The reheapify algorithm implementations `_sink()`

and `_swim()`

are based on `_siftup()`

and `_siftdown()`

from the pure python version of the `heapq`

module. By default, items with *smaller* pkeys have *higher* priority.

Why include the "Entry" classes instead of just store items as, say, (dkey, pkey) tuples?

The reheapify algorithms use only the "<" comparator, making it easy to change the ranking behavior from a min- to a max-heap or some other custom ranking order just by overloading

`__lt__`

of the Entry class.If the items in the dictionary are to have changeable priority keys, it probably makes more sense to store them in the heap as something mutable. The caveat is that you'll get into trouble if you simply shallow copy a PQDict. You have to implement a copy method that copies the entry objects too.

A different approach would be for the reheapify algorithms to use a custom comparator function (returning -1, 0 or 1) to compare the dictionary's items, but I chose not to go down that route since `cmp()`

is deprecated and we are encouraged to overload rich comparison operators for this type of thing.

###### Note on iterators:

`__iter__()`

provides an iterator that returns items in arbitrary order, while `iteritems()`

provides a generator that actually pops items off the heap in sorted order. Similar "heapsort iterators" over the dkeys and pkeys can easily be included.

###### Improvements?

One would probably be to tidy up the "not a < b" notation by throwing in the other rich comparison methods with a mixin...

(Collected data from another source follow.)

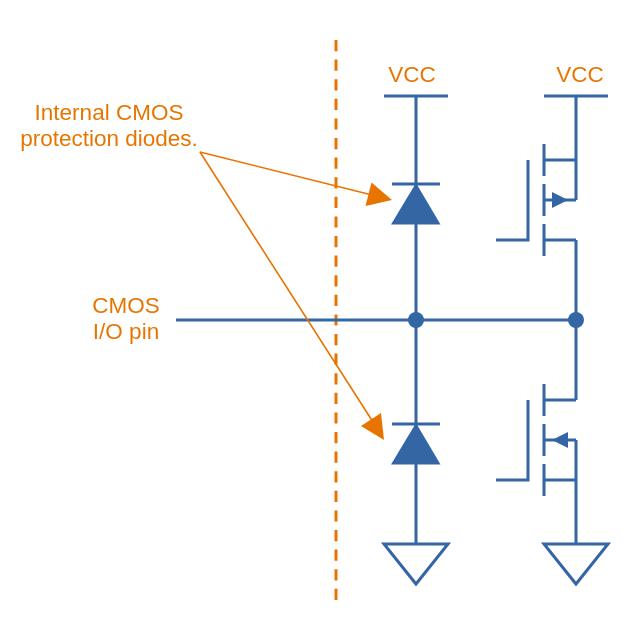
<!DOCTYPE html>
<html lang="en">
<head>
<meta charset="utf-8">
<title>CMOS I/O pin protection diodes</title>
<style>
:root { --paper: #ffffff; --wire: #3465a4; --note: #e87400; }
* { box-sizing: border-box; }
html, body { margin: 0; overflow: hidden; background: var(--paper); }
.schematic {
  position: relative; width: 641px; height: 641px; overflow: hidden;
  background: var(--paper); color: var(--note);
  font: 22.5px/25.5px "Liberation Sans", sans-serif;
}
.circuit { position: absolute; inset: 0; display: block; }
.wires { fill: none; stroke: var(--wire); stroke-width: 3; }
.solid { fill: var(--wire); }
.boundary { stroke: var(--note); stroke-width: 3; stroke-dasharray: 11.2 8.4; }
.pointers { stroke: var(--note); stroke-width: 1.6; }
.arrowheads { fill: var(--note); }
.label { position: absolute; margin: 0; text-align: center; white-space: nowrap; transform: translateX(-50%); }
.label-diodes { left: 109px; top: 100px; }
.label-pin { left: 126px; top: 293px; }
.label-supply { top: 62px; }
.supply-diodes { left: 412px; }
.supply-driver { left: 580px; }
</style>
</head>
<body>
<main class="schematic">
  <svg class="circuit" width="641" height="641" viewBox="0 0 641 641" role="img" aria-label="CMOS output stage with two protection diodes on the I/O pin">
    <defs>
      <g id="supply-bar"><line x1="-32" y1="0" x2="32" y2="0"/></g>
      <g id="ground"><polygon points="-32,0 32,0 0,40"/></g>
      <g id="diode">
        <line x1="-24" y1="0" x2="24" y2="0"/>
        <polygon class="solid" stroke="none" points="0,-1 24.5,40.5 -25,40.5"/>
      </g>
      <g id="transistor">
        <path d="M-80 96H-48V16M-32 0V32M-32 40V72M-32 80V112M-32 16H0M-32 56H0M-32 96H0"/>
      </g>
    </defs>

    <line class="boundary" x1="336" y1="40" x2="336" y2="600"/>

    <g class="wires">
      <line x1="176" y1="320" x2="576" y2="320"/>

      <g id="diode-branch">
        <use href="#supply-bar" x="416" y="96"/>
        <line x1="416" y1="96" x2="416" y2="544"/>
        <use href="#diode" x="416" y="184"/>
        <use href="#diode" x="416" y="424"/>
        <use href="#ground" x="416" y="544"/>
      </g>

      <g id="driver-branch">
        <use href="#supply-bar" x="576" y="96"/>
        <path d="M576 96V200M576 240V400M576 440V544"/>
        <use href="#transistor" x="576" y="144"/>
        <use href="#transistor" x="576" y="384"/>
        <use href="#ground" x="576" y="544"/>
      </g>
    </g>

    <g class="solid">
      <polygon points="552,192 568,200 552,208"/>
      <polygon points="568,432 552,440 568,448"/>
      <circle cx="416" cy="320" r="8"/>
      <circle cx="576" cy="320" r="8"/>
    </g>

    <g class="pointers">
      <line x1="200" y1="152" x2="372" y2="195"/>
      <line x1="200" y1="152" x2="373" y2="422"/>
    </g>
    <g class="arrowheads">
      <polygon points="392,200 371.5,182.5 365.5,206"/>
      <polygon points="384,440 381,413 361,426"/>
    </g>
  </svg>

  <p class="label label-diodes">Internal CMOS<br>protection diodes.</p>
  <p class="label label-pin">CMOS<br>I/O pin</p>
  <p class="label label-supply supply-diodes">VCC</p>
  <p class="label label-supply supply-driver">VCC</p>
</main>
</body>
</html>
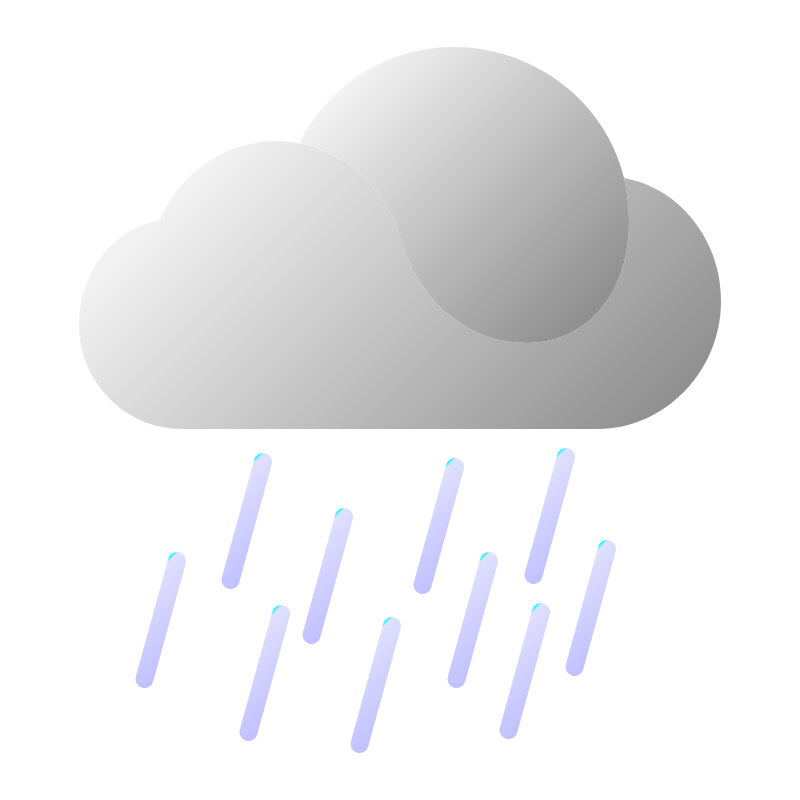
<!DOCTYPE html>
<html lang="en">
<head>
<meta charset="utf-8">
<title>Heavy rain</title>
<style>
:root {
  --paper: #ffffff;
  --cloud-light: #f2f2f2;
  --cloud-dark: #909090;
  --rain-glint: #00ffff;
  --rain-light: #e0e0ff;
  --rain-deep: #c0c0ff;
}
html, body { margin: 0; background: var(--paper); overflow: hidden; }
.weather-icon { display: block; width: 800px; height: 800px; }
.cloud-light { stop-color: var(--cloud-light); }
.cloud-dark { stop-color: var(--cloud-dark); }
.rain-glint { stop-color: var(--rain-glint); }
.rain-light { stop-color: var(--rain-light); }
.rain-deep { stop-color: var(--rain-deep); }
.cloud-front { fill: url(#front-shade); }
.cloud-puff { fill: url(#puff-shade); }
.streak { stroke: url(#rain-shade); stroke-width: 18; stroke-linecap: round; }
</style>
</head>
<body>
<svg class="weather-icon" viewBox="0 0 800 800" role="img" aria-label="Grey cloud with heavy rain">
  <defs>
    <linearGradient id="front-shade" gradientUnits="userSpaceOnUse" x1="186" y1="186" x2="535" y2="535">
      <stop class="cloud-light" offset="0"/>
      <stop class="cloud-dark" offset="1"/>
    </linearGradient>
    <linearGradient id="puff-shade" gradientUnits="userSpaceOnUse" x1="216" y1="216" x2="450" y2="450">
      <stop class="cloud-light" offset="0"/>
      <stop class="cloud-dark" offset="1"/>
    </linearGradient>
    <linearGradient id="rain-shade" gradientUnits="userSpaceOnUse" x1="-6" y1="-6" x2="49" y2="49">
      <stop class="rain-glint" offset="0"/>
      <stop class="rain-light" offset="0.04"/>
      <stop class="rain-deep" offset="1"/>
    </linearGradient>
    <line id="raindrop" class="streak" x1="0" y1="0" x2="-32.5" y2="118"/>
  </defs>

  <g id="cloud">
    <path class="cloud-front" d="M182 429C125 429 79 382 79 324C79 272 114 228 160 220C180 173 225 141 277 141C285 141 292 142 299 143.5C348 153 387 190 400 237C418 300 466 343 527 343C588 343 629 292 629 222C629 207 627 192 624 178C680 188 721 240 721 301C721 372 664 429 598 429Z"/>
    <path class="cloud-puff" d="M299 143.5C328 86 386 47 453 47C536 47 606 103 624 178C627 192 629 207 629 222C629 292 588 343 527 343C466 343 418 300 400 237C387 190 348 153 299 143.5Z"/>
  </g>

  <g id="rain">
    <use href="#raindrop" x="263" y="462"/>
    <use href="#raindrop" x="344" y="517"/>
    <use href="#raindrop" x="455" y="467"/>
    <use href="#raindrop" x="566" y="457"/>
    <use href="#raindrop" x="177" y="561"/>
    <use href="#raindrop" x="281" y="614"/>
    <use href="#raindrop" x="392" y="626"/>
    <use href="#raindrop" x="489" y="561"/>
    <use href="#raindrop" x="541" y="612"/>
    <use href="#raindrop" x="607" y="549"/>
  </g>
</svg>
</body>
</html>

If you're looking for an API similar to that provided by a priority queue, check out the sortedcontainers module. It implements sorted list, sorted dict, and sorted set data types in pure-Python and is fast-as-C implementations (even faster!). Learn more about sortedcontainers, available on PyPI and github.